> Work request:
Among the entries, find each line that includes the string "return" and list it.

> Available data:
Content starts
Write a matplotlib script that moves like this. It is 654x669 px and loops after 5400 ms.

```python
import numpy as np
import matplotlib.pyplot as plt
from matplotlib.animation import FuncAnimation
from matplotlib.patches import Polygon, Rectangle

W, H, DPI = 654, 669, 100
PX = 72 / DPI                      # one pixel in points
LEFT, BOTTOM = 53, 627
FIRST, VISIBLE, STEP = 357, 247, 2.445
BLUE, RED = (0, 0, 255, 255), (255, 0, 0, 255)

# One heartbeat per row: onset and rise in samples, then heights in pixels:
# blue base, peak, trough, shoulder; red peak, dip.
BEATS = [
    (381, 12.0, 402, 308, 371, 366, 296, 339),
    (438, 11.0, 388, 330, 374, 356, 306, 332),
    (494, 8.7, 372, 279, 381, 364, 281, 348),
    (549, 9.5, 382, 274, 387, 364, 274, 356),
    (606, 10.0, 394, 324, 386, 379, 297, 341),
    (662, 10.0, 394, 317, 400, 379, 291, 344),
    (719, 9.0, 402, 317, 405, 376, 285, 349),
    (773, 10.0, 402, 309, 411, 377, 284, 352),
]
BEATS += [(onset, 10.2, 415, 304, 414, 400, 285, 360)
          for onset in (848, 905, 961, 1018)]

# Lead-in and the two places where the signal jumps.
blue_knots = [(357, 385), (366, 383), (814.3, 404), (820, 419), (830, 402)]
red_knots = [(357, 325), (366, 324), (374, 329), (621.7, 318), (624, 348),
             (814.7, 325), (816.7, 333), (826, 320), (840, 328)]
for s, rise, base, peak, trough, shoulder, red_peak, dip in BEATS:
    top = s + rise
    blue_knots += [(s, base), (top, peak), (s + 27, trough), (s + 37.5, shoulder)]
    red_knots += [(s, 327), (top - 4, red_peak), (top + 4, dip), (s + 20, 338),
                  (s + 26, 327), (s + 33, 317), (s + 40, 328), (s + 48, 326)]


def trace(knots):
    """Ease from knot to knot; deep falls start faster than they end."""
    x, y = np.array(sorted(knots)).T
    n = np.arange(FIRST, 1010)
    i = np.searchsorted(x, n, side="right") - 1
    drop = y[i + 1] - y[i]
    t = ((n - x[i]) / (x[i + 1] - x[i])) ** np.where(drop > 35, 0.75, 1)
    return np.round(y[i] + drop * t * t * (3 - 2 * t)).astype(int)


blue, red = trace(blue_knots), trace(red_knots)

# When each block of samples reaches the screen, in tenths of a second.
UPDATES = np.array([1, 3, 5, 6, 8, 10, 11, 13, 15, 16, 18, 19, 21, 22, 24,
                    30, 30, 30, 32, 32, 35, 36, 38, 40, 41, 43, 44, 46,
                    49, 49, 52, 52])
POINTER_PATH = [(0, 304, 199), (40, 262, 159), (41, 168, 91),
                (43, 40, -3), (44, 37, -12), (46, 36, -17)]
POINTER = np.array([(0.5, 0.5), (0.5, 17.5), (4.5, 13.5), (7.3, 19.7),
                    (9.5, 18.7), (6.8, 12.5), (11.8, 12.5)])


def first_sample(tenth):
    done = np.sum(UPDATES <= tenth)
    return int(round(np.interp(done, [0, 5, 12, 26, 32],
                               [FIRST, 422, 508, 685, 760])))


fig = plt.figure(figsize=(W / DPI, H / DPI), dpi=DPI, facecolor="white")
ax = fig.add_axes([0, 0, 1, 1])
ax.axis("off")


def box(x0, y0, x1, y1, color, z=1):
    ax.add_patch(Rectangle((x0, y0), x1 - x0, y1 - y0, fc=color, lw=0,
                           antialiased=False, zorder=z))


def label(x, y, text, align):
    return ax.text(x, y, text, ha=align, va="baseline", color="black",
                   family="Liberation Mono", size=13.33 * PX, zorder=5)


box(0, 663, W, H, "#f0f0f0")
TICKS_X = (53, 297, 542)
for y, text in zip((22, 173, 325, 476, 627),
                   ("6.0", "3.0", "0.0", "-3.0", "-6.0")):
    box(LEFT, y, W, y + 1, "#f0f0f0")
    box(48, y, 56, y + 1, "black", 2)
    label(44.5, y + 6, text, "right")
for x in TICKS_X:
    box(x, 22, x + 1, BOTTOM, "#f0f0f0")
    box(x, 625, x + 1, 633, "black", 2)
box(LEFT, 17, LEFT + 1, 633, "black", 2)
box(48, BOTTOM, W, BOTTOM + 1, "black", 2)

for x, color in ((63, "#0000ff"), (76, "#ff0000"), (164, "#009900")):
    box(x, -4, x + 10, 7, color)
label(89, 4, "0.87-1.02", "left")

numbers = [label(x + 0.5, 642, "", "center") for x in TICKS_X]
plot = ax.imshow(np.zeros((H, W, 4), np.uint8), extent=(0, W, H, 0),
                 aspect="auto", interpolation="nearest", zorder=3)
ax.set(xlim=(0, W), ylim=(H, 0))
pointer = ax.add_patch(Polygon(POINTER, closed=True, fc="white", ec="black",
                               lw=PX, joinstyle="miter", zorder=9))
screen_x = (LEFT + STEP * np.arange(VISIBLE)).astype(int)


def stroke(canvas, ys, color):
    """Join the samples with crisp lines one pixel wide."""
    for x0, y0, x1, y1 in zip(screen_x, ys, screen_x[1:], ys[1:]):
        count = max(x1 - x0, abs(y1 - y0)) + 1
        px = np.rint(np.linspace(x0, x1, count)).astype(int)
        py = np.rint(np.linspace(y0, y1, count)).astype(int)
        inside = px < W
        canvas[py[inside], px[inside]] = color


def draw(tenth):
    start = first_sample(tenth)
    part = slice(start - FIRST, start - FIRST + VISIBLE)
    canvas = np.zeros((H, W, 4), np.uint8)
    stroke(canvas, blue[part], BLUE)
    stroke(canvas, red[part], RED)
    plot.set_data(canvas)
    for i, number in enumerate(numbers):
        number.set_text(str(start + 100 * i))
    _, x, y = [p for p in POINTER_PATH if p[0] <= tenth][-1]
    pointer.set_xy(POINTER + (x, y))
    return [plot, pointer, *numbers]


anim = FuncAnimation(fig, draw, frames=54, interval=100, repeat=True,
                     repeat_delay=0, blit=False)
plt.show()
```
Content ends
> Exercise answer:
    return np.round(y[i] + drop * t * t * (3 - 2 * t)).astype(int)
    return int(round(np.interp(done, [0, 5, 12, 26, 32],
    return ax.text(x, y, text, ha=align, va="baseline", color="black",
    return [plot, pointer, *numbers]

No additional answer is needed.